H-2A fees increase 7.9 percent

farmworkers heat
A decreased domestic labor pool, increased reliance on the H-2A Visa program, and the program’s flawed wage calculation have dramatically impacted the cost and availability of labor, pricing U.S. growers out of the market.

Visa fees for applicants to the federal H-2A (agricultural guestworker) program have risen from $190 to $205 as of June 17. This is part of a larger fee increase by the State Department for nonimmigrant visa (NIV) applications.

“NIV fees paid prior to June 17, 2023, will remain valid through the expiration date of the fee receipt,” says the department’s website.

“NIV fees are set based on the actual cost of providing NIV services and are determined after conducting a study of the cost of these services,” the department says. “The Department uses an Activity-Based Costing (ABC) methodology to calculate, annually, the cost of providing consular services, including visa services. The fees for most non-petition based NIVs were last updated in 2012, and certain other visa fees were last updated in 2014.”

Originally the fee increase was scheduled for May 30, but the date was postponed.

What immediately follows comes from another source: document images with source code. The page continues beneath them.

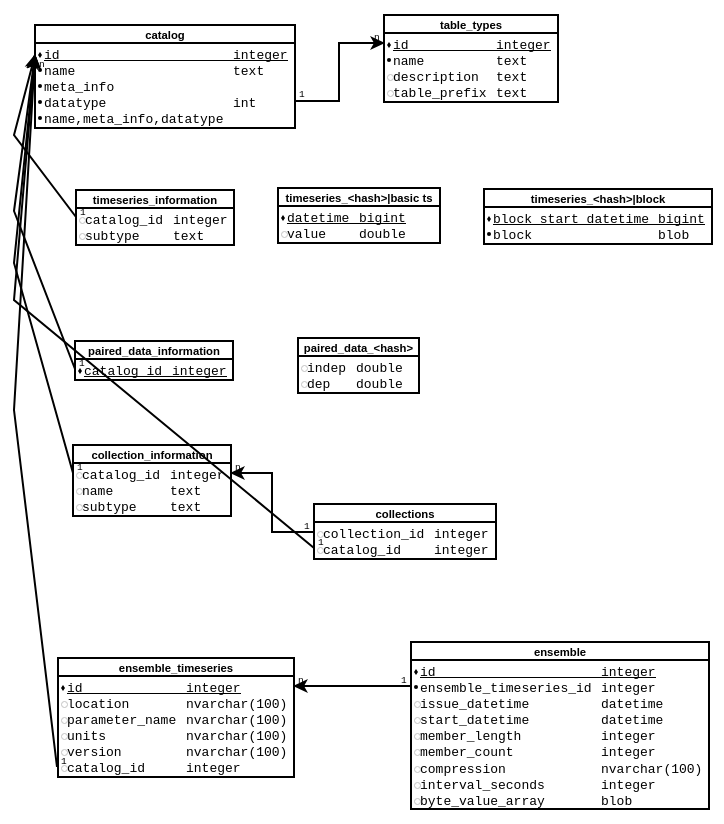
<!DOCTYPE html>
<html lang="en">
<head>
<meta charset="utf-8">
<title>Database schema diagram</title>
<style>
:root { --ink: #000; --paper: #fff; --faint: #c4c4c4; }
* { box-sizing: border-box; margin: 0; padding: 0; }
html, body { width: 724px; height: 824px; overflow: hidden; background: var(--paper); color: var(--ink); }
.schema { position: relative; width: 724px; height: 824px; overflow: hidden; }
.entity { position: absolute; left: var(--x); top: var(--y); width: var(--w); border: 2px solid var(--ink); padding-bottom: 0; }
.entity h2 { height: 18px; border-bottom: 2px solid var(--ink); font: bold 11.3px/18px "Liberation Sans", Arial, sans-serif; text-align: center; white-space: nowrap; }
.entity ul { list-style: none; padding: 4px 0 0 8px; height: calc(var(--rows) * 16px + 3px); font: 13px/16.1px "Liberation Mono", monospace; }
.entity li { position: relative; display: grid; grid-template-columns: var(--col) max-content; width: max-content; height: 16.1px; white-space: pre; }
.entity li::before { content: ""; position: absolute; left: -6px; top: 4px; width: 4px; height: 4px; border-radius: 50%; }
.required::before { background: var(--ink); }
.optional::before { border: 1px solid var(--faint); width: 5px !important; height: 5px !important; }
.key::before { background: var(--ink); border-radius: 0 !important; height: 6px !important; clip-path: polygon(50% 0, 100% 50%, 50% 100%, 0 50%); }
.key::after { content: ""; position: absolute; left: 0; right: 0; top: 12px; height: 1px; background: var(--ink); }
.relations { position: absolute; inset: 0; }
.relations path { fill: none; stroke: var(--ink); stroke-width: 2; }
.relations marker path { fill: var(--ink); stroke: none; }
.relations text { font: 9.5px "Liberation Mono", monospace; fill: var(--ink); }
</style>
</head>
<body>
<main class="schema">
  <section class="entity" style="--x:34px;--y:24px;--w:262px;--col:189px;--rows:5">
    <h2>catalog</h2>
    <ul>
      <li class="key"><span>id</span><span>integer</span></li>
      <li class="required"><span>name</span><span>text</span></li>
      <li class="required"><span>meta_info</span></li>
      <li class="required"><span>datatype</span><span>int</span></li>
      <li class="required"><span>name,meta_info,datatype</span></li>
    </ul>
  </section>

  <section class="entity" style="--x:383px;--y:14px;--w:176px;--col:103px;--rows:4">
    <h2>table_types</h2>
    <ul>
      <li class="key"><span>id</span><span>integer</span></li>
      <li class="required"><span>name</span><span>text</span></li>
      <li class="optional"><span>description</span><span>text</span></li>
      <li class="optional"><span>table_prefix</span><span>text</span></li>
    </ul>
  </section>

  <section class="entity" style="--x:75px;--y:189px;--w:160px;--col:88px;--rows:2">
    <h2>timeseries_information</h2>
    <ul>
      <li class="optional"><span>catalog_id</span><span>integer</span></li>
      <li class="optional"><span>subtype</span><span>text</span></li>
    </ul>
  </section>

  <section class="entity" style="--x:277px;--y:187px;--w:164px;--col:72px;--rows:2">
    <h2>timeseries_&lt;hash&gt;|basic ts</h2>
    <ul>
      <li class="key"><span>datetime</span><span>bigint</span></li>
      <li class="optional"><span>value</span><span>double</span></li>
    </ul>
  </section>

  <section class="entity" style="--x:483px;--y:188px;--w:230px;--col:165px;--rows:2">
    <h2>timeseries_&lt;hash&gt;|block</h2>
    <ul>
      <li class="key"><span>block_start_datetime</span><span>bigint</span></li>
      <li class="required"><span>block</span><span>blob</span></li>
    </ul>
  </section>

  <section class="entity" style="--x:74px;--y:340px;--w:160px;--col:88px;--rows:1">
    <h2>paired_data_information</h2>
    <ul>
      <li class="key"><span>catalog_id</span><span>integer</span></li>
    </ul>
  </section>

  <section class="entity" style="--x:297px;--y:337px;--w:123px;--col:49px;--rows:2">
    <h2>paired_data_&lt;hash&gt;</h2>
    <ul>
      <li class="optional"><span>indep</span><span>double</span></li>
      <li class="optional"><span>dep</span><span>double</span></li>
    </ul>
  </section>

  <section class="entity" style="--x:72px;--y:444px;--w:160px;--col:88px;--rows:3">
    <h2>collection_information</h2>
    <ul>
      <li class="optional"><span>catalog_id</span><span>integer</span></li>
      <li class="optional"><span>name</span><span>text</span></li>
      <li class="optional"><span>subtype</span><span>text</span></li>
    </ul>
  </section>

  <section class="entity" style="--x:313px;--y:503px;--w:184px;--col:111px;--rows:2">
    <h2>collections</h2>
    <ul>
      <li class="optional"><span>collection_id</span><span>integer</span></li>
      <li class="optional"><span>catalog_id</span><span>integer</span></li>
    </ul>
  </section>

  <section class="entity" style="--x:57px;--y:657px;--w:238px;--col:119px;--rows:6">
    <h2>ensemble_timeseries</h2>
    <ul>
      <li class="key"><span>id</span><span>integer</span></li>
      <li class="optional"><span>location</span><span>nvarchar(100)</span></li>
      <li class="optional"><span>parameter_name</span><span>nvarchar(100)</span></li>
      <li class="optional"><span>units</span><span>nvarchar(100)</span></li>
      <li class="optional"><span>version</span><span>nvarchar(100)</span></li>
      <li class="optional"><span>catalog_id</span><span>integer</span></li>
    </ul>
  </section>

  <section class="entity" style="--x:410px;--y:641px;--w:300px;--col:181px;--rows:9">
    <h2>ensemble</h2>
    <ul>
      <li class="key"><span>id</span><span>integer</span></li>
      <li class="required"><span>ensemble_timeseries_id</span><span>integer</span></li>
      <li class="optional"><span>issue_datetime</span><span>datetime</span></li>
      <li class="optional"><span>start_datetime</span><span>datetime</span></li>
      <li class="optional"><span>member_length</span><span>integer</span></li>
      <li class="optional"><span>member_count</span><span>integer</span></li>
      <li class="optional"><span>compression</span><span>nvarchar(100)</span></li>
      <li class="optional"><span>interval_seconds</span><span>integer</span></li>
      <li class="optional"><span>byte_value_array</span><span>blob</span></li>
    </ul>
  </section>

  <svg class="relations" width="724" height="824" viewBox="0 0 724 824" aria-label="Relations between tables">
    <defs>
      <marker id="arrow" markerUnits="userSpaceOnUse" markerWidth="16" markerHeight="16" refX="14" refY="8" orient="auto">
        <path d="M15 8L0 15L4 8L0 1Z"/>
      </marker>
    </defs>
    <g marker-end="url(#arrow)">
      <path marker-end="url(#arrow)" d="M295 101H339V43H384"/>
      <path marker-end="url(#arrow)" d="M76 217L14 135L35 55"/>
      <path marker-end="url(#arrow)" d="M75 369L14 211L35 55"/>
      <path marker-end="url(#arrow)" d="M73 473L14 263L35 55"/>
      <path marker-end="url(#arrow)" d="M314 548L14 300L35 55"/>
      <path marker-end="url(#arrow)" d="M57 767L14 410L35 55"/>
      <path marker-end="url(#arrow)" d="M314 532H272V473H231"/>
      <path marker-end="url(#arrow)" d="M411 686H294"/>
    </g>
    <g class="cardinality">
      <text x="299" y="97">1</text>
      <text x="374" y="40">n</text>
      <text x="39" y="67">n</text>
      <text x="80" y="215">1</text>
      <text x="79" y="366">1</text>
      <text x="77" y="470">1</text>
      <text x="235" y="470">n</text>
      <text x="304" y="529">1</text>
      <text x="318" y="545">1</text>
      <text x="298" y="683">n</text>
      <text x="401" y="683">1</text>
      <text x="61" y="764">1</text>
    </g>
  </svg>
</main>
</body>
</html>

The new fees represent a 7.9 percent increase. Originally the State Department had proposed an increase to $310, or 63 percent. But the department received 80 comments, most of them saying that agricultural businesses could not handle such an enormous increase.

One comment came from Florida Fruit and Vegetables (FFVA), contending that “the Department’s [original] proposed fee increases are not based on fact.”

In addition to pointing out that “the proposed increase to petition-based NIVs will have a significant economic impact on a substantial number of small businesses,” FFVA asserted that “the Department understates the rule’s impact on the total cost of bringing a worker into the United States” and “the Department has underestimated its projected annual number of applications.”

The author would like to thank Jason Resnick, senior vice president and general counsel for Western Growers, for assistance with this article.


Richard Smoley, contributing editor for Blue Book Services, Inc., has more than 40 years of experience in magazine writing and editing, and is the former managing editor of California Farmer magazine. A graduate of Harvard and Oxford universities, he has published 12 books.